Herbaceous Peonies and Tree Peonies are in the same genus, but they are very different plants. These behave much like Dahlias - they have large woody tubers (root stock, to be accurate), but they die down totally each year (they are "herbaceous perennials"), leaving only the woody root stock alive. The Tree Peonies are deciduous shrubs (something like Hydrangeas in behaviour).
This lovely flower is very difficult to photograph in its true colour. The base colour is what is known (in the Peony world) as "Peony Pink" - others might refer to it as "fuchsine" (after the dominant pink/blue tone of Fuchsias). It has a strong tinge of blue in the flower, and cameras have always had difficulty capturing blueish tones accurately. Even after a little work in Photoshop, it is still difficult to present these flowers accurately.
The very first image was taken in natural light, and it apppears a brilliant flame red in the harsh Australian sunlight. But the flowers are so shiny, you always tend to get "highlights" (or "flares") which distort the image. But you can see the tinge of purple in the "highlight" in the centre of the flower.With a flash (to supplement daylight), the blues come out a little more. The colour in this image is closest to the real tones of the flower.This flower tends to flop its head over a little, once it opens, and to show the wonderful "boss" of golden stamens, I used the flash to lighten up the center of the flower, otherwise, you would only see a dark outside rim of red, and see little of the glorious golden stamens, inside the flower. If you go to Carsten Burkhardt's website database of peonies, (the link takes you to the page "C"), then select the letter "o" - and scroll down the list to "Coral Fay", and click on that link. You will see numerous images of this plant - and you will also see the huge vaiation in colour representation on that page. It really is hard to photograph accurately.
None-the-less, I love this flower for its precociousness. The first of the herbaceous peonies always brightens my Springtime.
I have cut three of these flowers today, and given them to a friend.

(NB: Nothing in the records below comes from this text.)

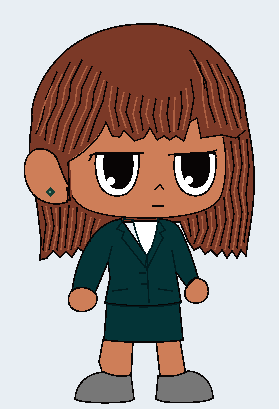
<!DOCTYPE html>
<html lang="en">
<head>
<meta charset="utf-8">
<title>Chibi woman in a green suit</title>
<style>
:root{--sky:#e8eef3;--ink:#080505;--hair:#7b3927;--strand:#ad6042;--skin:#ce7e58;--suit:#043437;--seam:#011c1f;--shoe:#777;--white:#fff}
html,body{margin:0;height:100%;overflow:hidden;background:var(--sky)}
svg{display:block;width:279px;height:409px;background:var(--sky)}
.outlined{stroke:var(--ink);stroke-width:1.6;stroke-linejoin:round}
.hair{fill:var(--hair)}
.skin{fill:var(--skin)}
.suit{fill:var(--suit)}
.shoe{fill:var(--shoe)}
.white{fill:var(--white)}
.ink{fill:var(--ink)}
.line{fill:none;stroke:var(--ink);stroke-width:1.4;stroke-linecap:round;stroke-linejoin:round}
.strand{fill:none;stroke:var(--strand);stroke-width:1.4}
.seam{fill:none;stroke:var(--seam);stroke-width:1.5}
</style>
</head>
<body>
<svg viewBox="0 0 279 409" role="img" aria-label="Chibi woman with brown hair and a fringe, wearing a dark green skirt suit" shape-rendering="crispEdges">
  <g id="back-hair">
    <path class="hair outlined" d="M140 24C170 22 198 34 218 53C232 67 243 88 245 106C247 126 254 146 254 174C255 196 252 218 248 240L246 256L241 250L237 258L232 251L227 258L222 250L217 256L211 250L205 254L200 247L194 250L188 241L180 222H112L101 234L96 246L90 244L84 252L78 248L72 257L66 252L60 257L53 251L47 258L40 260L41 240L37 205L30 170C28 150 30 134 32 120C30 106 38 84 50 68C70 40 104 25 140 24Z"/>
  </g>

  <g id="legs">
    <path class="skin outlined" d="M103 340H133L131 378H104L99 362Z"/>
    <path class="skin outlined" d="M156 340H180L186 376H160Z"/>
    <path class="shoe outlined" d="M75 399C76 383 88 373 104 372C112 376 122 377 131 375L134 399C130 404 82 404 75 399Z"/>
    <path class="shoe outlined" d="M156 399L158 376C168 377 180 376 188 371C203 372 213 384 213 398C205 404 162 404 156 399Z"/>
  </g>

  <g id="hands">
    <path class="skin outlined" d="M76 288C67 292 66 304 73 309C82 315 97 310 97 299C97 292 92 287 88 287Z"/>
    <path class="skin outlined" d="M187 286C182 295 186 302 194 303C204 304 210 297 208 288C207 281 200 277 194 279Z"/>
  </g>

  <g id="suit">
    <path class="suit outlined" d="M107 301L104 340C128 343 160 343 183 340L179 300Z"/>
    <path class="suit outlined" d="M121 219C107 221 96 230 88 243C79 258 74 275 72 291C79 285 88 287 95 293L108 262L110 278L105 303C130 307 160 307 181 302L176 272L187 287C189 281 194 278 198 277C193 260 187 240 178 226C173 220 166 219 158 219L147 256Z"/>
    <path class="white outlined" d="M133 221H158C157 233 153 246 147 256C140 247 136 234 133 221Z"/>
    <path class="suit seam" d="M124 219L117 229L124 232L122 238L145 267L147 256C140 247 136 234 133 220Z"/>
    <path class="suit seam" d="M158 219L165 230L160 233L163 238L148 267L147 256C153 246 157 233 158 219Z"/>
    <path class="seam" d="M147 266L149 303M108 262L112 246M176 272L172 250M139 273H146M141 284H147M112 291L128 289M158 289L173 291M106 304C130 308 160 308 181 303"/>
  </g>

  <g id="face">
    <path class="skin" d="M68 150L106 116H196L223 136C228 160 228 184 219 201C207 214 183 218 148 218C116 218 92 214 77 203C68 194 66 170 68 150Z"/>
    <path class="line" d="M68 184C70 196 76 203 84 208C100 216 124 218 148 218C184 218 208 213 219 200C226 187 228 160 223 137"/>
    <path class="line" d="M155 190L160 184L164 190M153 206H163"/>
  </g>

  <g id="eyes">
    <path class="white outlined" d="M96 154H139C140 172 136 188 126 194C118 198 108 196 102 189C96 181 94 166 96 154Z"/>
    <path class="ink" d="M104 154H133C135 168 133 181 126 187C120 191 112 189 108 184C103 176 102 164 104 154Z"/>
    <path class="white outlined" d="M175 155L215 153C218 170 214 187 205 193C198 198 187 196 181 189C175 181 173 168 175 155Z"/>
    <path class="ink" d="M181 155L209 153C212 166 210 179 204 185C198 190 190 188 186 183C181 176 180 165 181 155Z"/>
    <ellipse class="white" cx="111" cy="181" rx="4" ry="4"/>
    <ellipse class="white" cx="189" cy="180" rx="4" ry="4"/>
    <path class="line" stroke-width="2" d="M89 161L92 155L96 153H143M169 155L176 154L210 152L217 156M90 155L95 154M211 152L217 150"/>
  </g>

  <g id="fringe">
    <path class="hair" d="M48 90L140 40L232 96L245 132L236 138L222 135L201 138L197 118L190 122L184 141L176 136L170 140L164 136L157 140L150 128L144 138L134 141L124 130L120 137L112 136L106 122C100 136 88 148 70 160L72 200L62 204L34 170Z"/>
    <path class="line" d="M70 200L68 162C86 152 100 138 106 122L112 136L120 137L124 130L134 141L144 138L150 128L157 140L164 136L170 140L176 136L184 141L190 122L197 118L201 138L222 135L236 138L246 130"/>
  </g>

  <g id="ear">
    <path class="skin outlined" d="M56 157C49 148 37 146 30 153C22 162 23 178 30 190C37 202 54 207 67 202L69 186C63 178 61 167 56 157Z"/>
    <path class="line" d="M67 188L68 201"/>
    <path d="M50 187L55 192L50 197L45 192Z" fill="#173f35"/>
    <rect x="49" y="191" width="2" height="2" fill="#6f9b86"/>
  </g>

  <g id="hair-shadows" class="line">
    <path d="M57 72L46 98L42 119L36 134M70 62L59 86L56 104L47 124L45 140M82 60L71 82L69 98L59 121L54 144M92 66L82 88L80 103L70 126L63 152M101 72L94 92L92 107L82 130L74 149M107 82L103 101L95 121L88 142"/>
    <path d="M118 88L115 108L119 126M130 94L126 112L133 132M143 96L140 112L143 130M156 99L153 115L157 132M169 98L167 114L170 132M181 92L182 108L178 130M191 80L194 98L190 120"/>
    <path d="M196 62L206 82L209 104L215 122M207 60L217 82L220 100L227 124M217 64L228 88L231 106L238 128M190 50L200 66L205 88M228 76L238 98L241 118"/>
    <path d="M42 206L46 224L43 250M51 208L54 226L49 250M60 208L60 228L57 250M69 206L67 226L65 248M77 208L76 228L71 250M86 214L83 232L80 246M95 219L91 232L90 242"/>
    <path d="M231 142L234 166L230 190L234 214L229 248M239 138L242 164L238 188L242 212L237 248M247 140L249 166L246 194L248 214L244 242M224 198L226 220L220 246M215 207L217 226L211 246M206 212L208 228L202 244M197 216L199 230L194 244M188 219L191 236"/>
  </g>

  <g id="hair-highlights" class="strand">
    <path d="M62 74L52 96L49 114L40 136M75 66L65 88L62 105L53 126L49 144M87 66L77 88L75 104L65 126L59 150M97 72L88 94L86 108L76 130L69 154M104 80L98 100L90 120L81 146M52 86L43 108L37 130"/>
    <path d="M112 86L109 106L114 130M124 92L120 110L126 128M137 97L133 114L138 134M149 99L146 114L149 124M162 100L160 116L163 132M175 97L174 114L174 132M186 88L188 106L183 130"/>
    <path d="M201 62L211 84L214 104L221 128M212 64L223 88L225 104L232 130M223 74L233 96L236 112L242 130M194 60L202 78L203 100L208 128"/>
    <path d="M46 206L50 226L46 252M56 208L57 230L53 250M65 208L63 230L61 250M73 208L71 230L68 250M82 212L79 232L75 248M91 217L87 234L85 244M100 219L96 230"/>
    <path d="M235 144L238 168L234 192L238 216L233 250M243 140L245 166L242 194L245 214L241 246M227 150L230 174L226 198L230 220L225 250M219 206L221 228L215 250M211 212L212 230L207 248M202 216L203 232L198 244M193 219L195 238M184 221L188 232"/>
  </g>
</svg>
</body>
</html>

Partly this is to allow the plant to prepare itself for next year. Partly it is to spread a little Springtime joy - for that what these flowers bring with them.